- [WHAT THE TASK ASKS]:
Look for the word "return" in the material below. Copy each line that has it.

(SUPPLIED RECORDS)

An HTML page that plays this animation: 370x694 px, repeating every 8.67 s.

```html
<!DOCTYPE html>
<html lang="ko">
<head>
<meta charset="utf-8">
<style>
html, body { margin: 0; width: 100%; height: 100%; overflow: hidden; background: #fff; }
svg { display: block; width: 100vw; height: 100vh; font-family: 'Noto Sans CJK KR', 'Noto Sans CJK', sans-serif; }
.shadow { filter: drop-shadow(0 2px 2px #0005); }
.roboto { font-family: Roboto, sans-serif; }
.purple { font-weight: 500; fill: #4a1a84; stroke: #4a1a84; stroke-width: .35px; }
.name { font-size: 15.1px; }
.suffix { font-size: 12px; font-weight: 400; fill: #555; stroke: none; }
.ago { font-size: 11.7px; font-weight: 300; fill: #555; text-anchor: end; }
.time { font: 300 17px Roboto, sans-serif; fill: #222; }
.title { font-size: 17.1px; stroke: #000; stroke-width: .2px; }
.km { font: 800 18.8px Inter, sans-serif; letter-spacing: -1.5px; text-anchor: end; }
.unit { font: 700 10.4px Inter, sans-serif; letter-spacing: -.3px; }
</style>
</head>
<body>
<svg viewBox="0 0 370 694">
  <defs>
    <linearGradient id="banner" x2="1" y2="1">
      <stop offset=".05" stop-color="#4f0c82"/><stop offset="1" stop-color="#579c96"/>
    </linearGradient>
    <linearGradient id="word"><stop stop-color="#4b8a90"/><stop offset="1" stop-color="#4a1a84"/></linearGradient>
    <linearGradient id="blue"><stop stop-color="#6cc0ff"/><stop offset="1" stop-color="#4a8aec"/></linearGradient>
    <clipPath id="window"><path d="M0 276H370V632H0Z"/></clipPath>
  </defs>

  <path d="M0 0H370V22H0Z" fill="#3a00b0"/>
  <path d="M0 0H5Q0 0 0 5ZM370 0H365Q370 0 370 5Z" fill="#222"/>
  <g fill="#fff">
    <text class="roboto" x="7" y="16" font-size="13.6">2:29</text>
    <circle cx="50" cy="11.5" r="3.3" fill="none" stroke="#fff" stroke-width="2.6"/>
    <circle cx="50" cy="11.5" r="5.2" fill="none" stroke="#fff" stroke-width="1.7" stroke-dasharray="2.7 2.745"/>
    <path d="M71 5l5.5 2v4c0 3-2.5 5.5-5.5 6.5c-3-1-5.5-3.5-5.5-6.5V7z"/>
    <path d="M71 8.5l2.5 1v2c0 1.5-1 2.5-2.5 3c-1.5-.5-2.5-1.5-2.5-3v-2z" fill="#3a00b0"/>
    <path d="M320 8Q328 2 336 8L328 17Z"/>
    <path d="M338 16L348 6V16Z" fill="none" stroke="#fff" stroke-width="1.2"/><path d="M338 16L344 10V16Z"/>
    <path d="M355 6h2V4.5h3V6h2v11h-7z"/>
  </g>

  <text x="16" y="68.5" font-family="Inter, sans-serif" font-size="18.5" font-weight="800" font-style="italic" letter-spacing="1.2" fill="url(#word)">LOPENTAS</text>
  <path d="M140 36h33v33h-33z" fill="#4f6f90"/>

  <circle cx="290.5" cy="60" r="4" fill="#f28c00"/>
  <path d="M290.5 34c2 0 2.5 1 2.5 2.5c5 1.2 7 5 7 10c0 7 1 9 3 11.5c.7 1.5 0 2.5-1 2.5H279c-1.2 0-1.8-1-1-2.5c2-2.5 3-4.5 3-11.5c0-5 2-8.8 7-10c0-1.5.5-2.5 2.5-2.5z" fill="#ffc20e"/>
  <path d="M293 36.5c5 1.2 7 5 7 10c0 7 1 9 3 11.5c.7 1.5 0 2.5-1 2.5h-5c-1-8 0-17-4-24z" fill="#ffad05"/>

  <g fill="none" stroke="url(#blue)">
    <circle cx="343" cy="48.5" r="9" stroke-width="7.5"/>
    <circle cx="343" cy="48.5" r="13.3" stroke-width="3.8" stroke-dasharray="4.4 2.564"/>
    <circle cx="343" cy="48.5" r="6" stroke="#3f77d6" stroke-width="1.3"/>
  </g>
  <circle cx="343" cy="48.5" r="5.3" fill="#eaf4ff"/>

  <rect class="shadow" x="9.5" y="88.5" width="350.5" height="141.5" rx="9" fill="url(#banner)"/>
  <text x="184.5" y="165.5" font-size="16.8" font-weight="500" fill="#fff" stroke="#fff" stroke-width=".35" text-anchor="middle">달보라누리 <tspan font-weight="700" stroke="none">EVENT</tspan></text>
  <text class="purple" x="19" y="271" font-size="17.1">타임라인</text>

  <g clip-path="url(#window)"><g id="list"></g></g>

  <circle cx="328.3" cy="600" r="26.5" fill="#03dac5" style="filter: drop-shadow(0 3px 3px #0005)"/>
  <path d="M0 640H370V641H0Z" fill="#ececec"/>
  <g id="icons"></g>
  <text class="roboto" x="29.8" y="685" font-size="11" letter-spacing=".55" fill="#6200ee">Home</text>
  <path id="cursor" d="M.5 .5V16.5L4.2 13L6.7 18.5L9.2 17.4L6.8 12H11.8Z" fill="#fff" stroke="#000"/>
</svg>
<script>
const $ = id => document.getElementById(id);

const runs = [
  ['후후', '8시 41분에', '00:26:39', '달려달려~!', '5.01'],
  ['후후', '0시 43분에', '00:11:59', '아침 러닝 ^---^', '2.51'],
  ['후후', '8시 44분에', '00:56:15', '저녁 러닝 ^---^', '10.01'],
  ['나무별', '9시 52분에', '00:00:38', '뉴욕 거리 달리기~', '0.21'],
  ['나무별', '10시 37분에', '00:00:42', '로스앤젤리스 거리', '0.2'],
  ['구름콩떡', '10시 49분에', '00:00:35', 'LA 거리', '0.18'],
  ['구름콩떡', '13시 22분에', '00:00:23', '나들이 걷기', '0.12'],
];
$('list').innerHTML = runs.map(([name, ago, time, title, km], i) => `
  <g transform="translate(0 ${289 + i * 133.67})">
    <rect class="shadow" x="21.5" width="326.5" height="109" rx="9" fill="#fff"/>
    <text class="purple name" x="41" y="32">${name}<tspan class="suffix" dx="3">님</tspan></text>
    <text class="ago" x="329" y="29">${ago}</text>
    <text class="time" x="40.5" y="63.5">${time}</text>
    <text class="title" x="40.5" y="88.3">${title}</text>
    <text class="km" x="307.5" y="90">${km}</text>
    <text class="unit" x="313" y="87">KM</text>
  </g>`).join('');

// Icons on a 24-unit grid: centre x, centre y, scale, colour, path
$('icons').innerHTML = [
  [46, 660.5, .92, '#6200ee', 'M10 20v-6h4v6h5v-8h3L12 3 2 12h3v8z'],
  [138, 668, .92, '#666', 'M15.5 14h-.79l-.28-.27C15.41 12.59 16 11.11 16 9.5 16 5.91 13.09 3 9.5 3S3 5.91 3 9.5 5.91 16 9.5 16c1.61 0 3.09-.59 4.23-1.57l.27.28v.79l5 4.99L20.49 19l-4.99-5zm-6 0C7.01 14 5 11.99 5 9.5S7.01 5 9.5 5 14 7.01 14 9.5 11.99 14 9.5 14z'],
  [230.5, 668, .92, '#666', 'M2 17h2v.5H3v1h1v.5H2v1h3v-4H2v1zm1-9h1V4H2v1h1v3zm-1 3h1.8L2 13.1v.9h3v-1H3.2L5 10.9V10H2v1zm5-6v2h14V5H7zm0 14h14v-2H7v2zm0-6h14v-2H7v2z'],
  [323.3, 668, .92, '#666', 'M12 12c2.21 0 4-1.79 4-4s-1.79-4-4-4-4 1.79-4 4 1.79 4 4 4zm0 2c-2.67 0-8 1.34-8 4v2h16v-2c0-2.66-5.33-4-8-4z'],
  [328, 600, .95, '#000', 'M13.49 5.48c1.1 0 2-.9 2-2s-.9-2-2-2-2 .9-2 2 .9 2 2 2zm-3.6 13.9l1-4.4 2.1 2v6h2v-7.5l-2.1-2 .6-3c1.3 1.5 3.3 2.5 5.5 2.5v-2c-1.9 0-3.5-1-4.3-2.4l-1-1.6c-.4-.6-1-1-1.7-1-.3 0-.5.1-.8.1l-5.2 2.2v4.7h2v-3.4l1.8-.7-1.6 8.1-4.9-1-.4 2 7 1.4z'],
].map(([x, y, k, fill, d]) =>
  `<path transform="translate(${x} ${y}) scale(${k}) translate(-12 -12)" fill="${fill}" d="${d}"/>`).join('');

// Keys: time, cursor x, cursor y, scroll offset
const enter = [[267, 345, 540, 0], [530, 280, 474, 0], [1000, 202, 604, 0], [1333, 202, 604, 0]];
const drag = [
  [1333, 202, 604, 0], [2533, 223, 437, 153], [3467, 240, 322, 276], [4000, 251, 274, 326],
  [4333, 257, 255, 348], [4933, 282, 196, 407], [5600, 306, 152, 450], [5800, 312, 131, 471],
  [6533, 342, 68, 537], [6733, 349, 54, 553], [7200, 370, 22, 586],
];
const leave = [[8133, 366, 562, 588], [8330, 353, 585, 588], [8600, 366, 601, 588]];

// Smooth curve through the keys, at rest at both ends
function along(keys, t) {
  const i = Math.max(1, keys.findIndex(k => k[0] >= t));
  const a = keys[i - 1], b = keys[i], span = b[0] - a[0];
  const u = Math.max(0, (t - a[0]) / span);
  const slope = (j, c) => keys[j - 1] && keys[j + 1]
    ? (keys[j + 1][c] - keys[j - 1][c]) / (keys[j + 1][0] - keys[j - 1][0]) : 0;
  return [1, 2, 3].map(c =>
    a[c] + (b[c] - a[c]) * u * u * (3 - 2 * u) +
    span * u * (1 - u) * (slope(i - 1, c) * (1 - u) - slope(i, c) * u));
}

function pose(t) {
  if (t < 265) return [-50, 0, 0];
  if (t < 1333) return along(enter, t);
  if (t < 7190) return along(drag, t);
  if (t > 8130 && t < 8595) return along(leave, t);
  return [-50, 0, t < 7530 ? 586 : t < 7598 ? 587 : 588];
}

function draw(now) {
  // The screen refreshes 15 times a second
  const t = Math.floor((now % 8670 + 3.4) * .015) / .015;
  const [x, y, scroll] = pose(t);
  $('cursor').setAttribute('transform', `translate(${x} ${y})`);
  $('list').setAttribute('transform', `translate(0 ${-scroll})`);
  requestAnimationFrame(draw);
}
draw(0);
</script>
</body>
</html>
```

(End SUPPLIED RECORDS)

- [REPLY]:
  return [1, 2, 3].map(c =>
  if (t < 265) return [-50, 0, 0];
  if (t < 1333) return along(enter, t);
  if (t < 7190) return along(drag, t);
  if (t > 8130 && t < 8595) return along(leave, t);
  return [-50, 0, t < 7530 ? 586 : t < 7598 ? 587 : 588];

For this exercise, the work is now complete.